Wil Wheaton To Host Syfy Talk Show About Genre News

By David Wharton | Updated

This article is more than 2 years old

WheatonIf you’d told me in, say, 1988 that actor Wil Wheaton would one day be a beloved geek celebrity whose writing I actually really enjoyed and who I would cheerfully buy a beer if I ever ran into him in the real world, I would have told you you were crazy. At that time, Wil was known to young geeklings the world over as Wesley Crusher of Star Trek: The Next Generation. As someone who was right in the demographic Wesley should have been theoretically appealing to, I can tell you, it wasn’t working. As far as I was concerned, Wesley was pandering; Wesley was annoying; Wesley was sure to top any list of “Top Things Wrong With The Next Generation.” But as I got older, and he got older, I began to appreciate the poor kid stuck having to deliver all those gee-willikers lines while wearing a procession of truly horrible sweaters. These days, I’m pro-Wheaton, enough that I’m actually looking forward to his upcoming Syfy series, the aptly named Wil Wheaton Project.

Wheaton announced the project in a blog post, revealing that the weekly “topical comedy” series will run for at least 12 weeks beginning on Tuesday, May 27 at 10/9c on Syfy. He describes it as “a weekly roundup of the things I love on television and on the Internet, with commentary and jokes, and the occasional visit from interesting people who make those things happen,” a sort of “Talk Soup for geeks.” As the name suggests, Wheaton will be hosting the series, as well as writing and producing it.

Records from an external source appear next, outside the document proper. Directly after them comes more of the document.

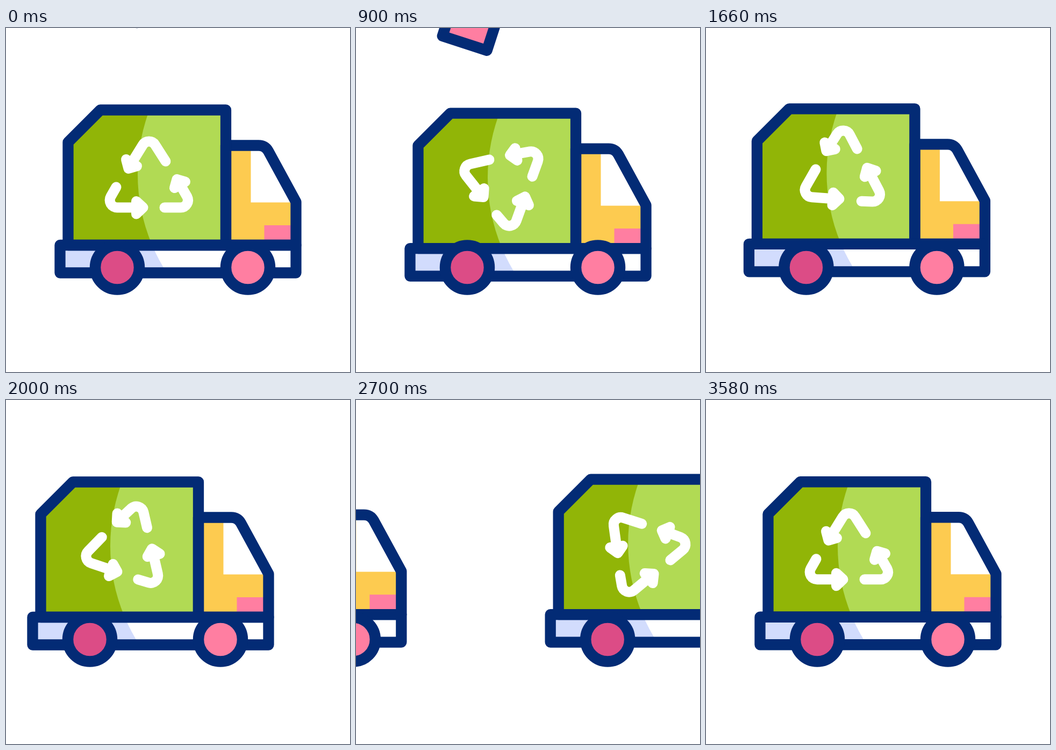
Animation, 640 px wide and 640 px high, one loop 3600 ms. Source, as an HTML page with a canvas:

```html
<!DOCTYPE html>
<html lang="en">
<head>
<meta charset="utf-8">
<title>Recycling truck</title>
<style>
  html, body { margin: 0; width: 100%; height: 100%; overflow: hidden; background: #fff; }
  canvas { display: block; width: 640px; height: 640px; }
</style>
</head>
<body>
<canvas id="stage" width="640" height="640"></canvas>
<script>
const ctx = document.getElementById('stage').getContext('2d');
const LOOP = 3600;
const BEAT = 400;
const NAVY = '#032b75', WHITE = '#fff', PINK = '#ff7ea1', ROSE = '#dc4c86';
const LIME = '#b1da54', GREEN = '#91b507', YELLOW = '#fdcb50', LILAC = '#d2dcfd';

const box = new Path2D('M115.5 404V212.5L175.5 152.5H409V404Z');
const cab = new Path2D('M409 218.5H470Q482 218.5 488 229L539.5 323.5V404H409Z');
const base = new Path2D('M100.5 404H539.5V455.5H100.5Z');
const shine = new Path2D();
shine.arc(583, 272, 338, 0, Math.PI * 2);

const PIVOT = [266, 278.5];
const arrows = [
  ['M297 248L277.5 217.5A13.5 13.5 0 0 0 254.5 217.5L235 249', 'M223.5 244.5L243.5 257L228 261.5Z'],
  ['M205 296L195 313.5A13.6 13.6 0 0 0 207 334H242', 'M242.5 322.5V346L255 334Z'],
  ['M295 334H325A13.7 13.7 0 0 0 337 314L322 288', 'M318 281.5L333.5 286L313.5 297.5Z']
].map(paths => paths.map(d => new Path2D(d)));

// Each piece of waste drops for one beat: horizontal position and tilt in degrees.
const waste = [[217, 18], [300, -18], [217, 18]];

const clamp = u => Math.min(1, Math.max(0, u));
const ease = u => u * u * (3 - 2 * u);
const tween = (t, start, end, from, to) =>
  from + (to - from) * ease(clamp((t - start) / (end - start)));
const radians = deg => deg * Math.PI / 180;

function bounce(t) {
  if (t < BEAT) return 0;
  const phase = (t % BEAT) / (BEAT / 2);
  const swing = ease(phase < 1 ? phase : 2 - phase);
  return swing * (t < 1600 ? 12 : -10);
}

const spin = t => t < 1600 ? tween(t, 0, 1600, 0, -118) : tween(t, 1600, 3400, -118, 0);

function stroke(path, color, width) {
  ctx.strokeStyle = color;
  ctx.lineWidth = width;
  ctx.stroke(path);
}

function fill(path, color) {
  ctx.fillStyle = color;
  ctx.fill(path);
}

function rect(x, y, w, h, color) {
  ctx.fillStyle = color;
  ctx.fillRect(x, y, w, h);
}

function inside(path, draw) {
  ctx.save();
  ctx.clip(path);
  draw();
  ctx.restore();
}

function drawSymbol(angle) {
  ctx.save();
  ctx.translate(...PIVOT);
  ctx.rotate(radians(angle));
  ctx.translate(-PIVOT[0], -PIVOT[1]);
  for (const [shaft, head] of arrows) {
    stroke(shaft, WHITE, 19);
    fill(head, WHITE);
    stroke(head, WHITE, 19);
  }
  ctx.restore();
}

function drawBody(angle) {
  inside(cab, () => {
    rect(409, 210, 135, 200, YELLOW);
    rect(455.5, 210, 90, 114.5, WHITE);
    rect(480.5, 367, 60, 40, PINK);
  });
  fill(box, GREEN);
  inside(box, () => fill(shine, LIME));
  fill(base, LILAC);
  inside(base, () => fill(shine, WHITE));
  for (const path of [cab, box, base]) stroke(path, NAVY, 20.3);
  drawSymbol(angle);
}

function drawWheel(x, color) {
  const wheel = new Path2D();
  wheel.arc(x, 445.5, 41, 0, Math.PI * 2);
  fill(wheel, color);
  stroke(wheel, NAVY, 20.5);
}

function drawTruck(x, t) {
  ctx.save();
  ctx.translate(x, 0);
  ctx.save();
  ctx.translate(0, bounce(t));
  drawBody(spin(t));
  ctx.restore();
  drawWheel(207, ROSE);
  drawWheel(450, PINK);
  ctx.restore();
}

function drawWaste(t) {
  const index = Math.floor(t / BEAT);
  if (index >= waste.length) return;
  const [x, tilt] = waste[index];
  const start = index * BEAT;
  const piece = new Path2D('M-43.5 -48H43.5V48H-43.5Z');
  ctx.save();
  ctx.translate(x, tween(t, start, start + BEAT, -69, 256));
  ctx.rotate(radians(tilt));
  fill(piece, PINK);
  stroke(piece, NAVY, 20.3);
  ctx.restore();
}

function render(t) {
  rect(0, 0, 640, 640, WHITE);
  ctx.lineCap = ctx.lineJoin = 'round';
  drawWaste(t);
  if (t < 3400) {
    const x = t < 2000 ? tween(t, 1400, 2000, 0, -51) : tween(t, 2000, 3400, -51, 572);
    drawTruck(x, t);
  }
  if (t >= 2400) drawTruck(tween(t, 2400, 3400, -581.5, 0), t);
}

const begin = performance.now();
function frame() {
  render((performance.now() - begin) % LOOP);
  requestAnimationFrame(frame);
}
frame();
</script>
</body>
</html>
```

One interesting note is that Wheaton says a big part of the original show concept would be mocking those delightfully awful paranormal “reality” shows…you know, the sort of thing that has proliferated the former Sci-Fi Channel’s airwaves ever since the dark times…ever since the Syfy name change. The sheer fact that Syfy was on board with that speaks volumes, and further suggests that the network seems to be working hard to get back to basics, embrace their roots, and actually broadcast some quality programming.

In fact, Wheaton addressed that very intriguing prospect:

I really love that I get to be part of something that brings Science Fiction back to Syfy, and if I read correctly between the lines during our meetings with the Syfy executives, this is just the beginning of the network formerly known as Sci-Fi returning to its science fiction roots, which is awesome.

And while I might tune in even if the show was just 22 minutes of Wheaton laughing while the Ghost Hunters guys squinted ponderously at shadows, The Wil Wheaton Project has evolved from that original premise and will be tackling scripted content as well as faux reality shows — pretty much anything that fits under the umbrella of “science fiction and genre entertainment.” The show will undoubtedly be its own thing, but I can’t help but think the rise of post-show chat programs like AMC’s Talking Dead and TNT’s Falling Skies 2nd Watch (the latter hosted by Wheaton) paved the way for The Wil Wheaton Project. The way we consume our entertainment is so detached from the traditional models of TV viewing, we’ve somewhat lost the notion of the “water cooler moment.” I can understand shows like this one tapping into that desire to bring that sort of feeling back.

And Wil, if you’re reading this, I’m totally sorry about the “Shut Up Wesley (In An Airtight Box)” button I bought at that convention that one time.

Syfy has greenlit the 12-episode summer series, The Wil Wheaton Project (working title), a weekly topical comedy show hosted by actor and champion of geek culture Wil Wheaton. The 30-minute show will offer a funny, fast-paced exploration and celebration of science fiction and genre entertainment. The series premieres Tuesday, May 27 at 10PM ET/PT on Syfy. Each week, Wil provides his insider point-of-view, sense of humor and expertise as he dissects the week’s most popular and trending topics across sci-fi film, television and pop culture, as well as video games, viral videos and news. Wil is on his feet for the rapid-fire half hour, delivering sharp, straight-to-camera commentary as he riffs his way through content clips. The result is a fun appreciation for all things science fiction.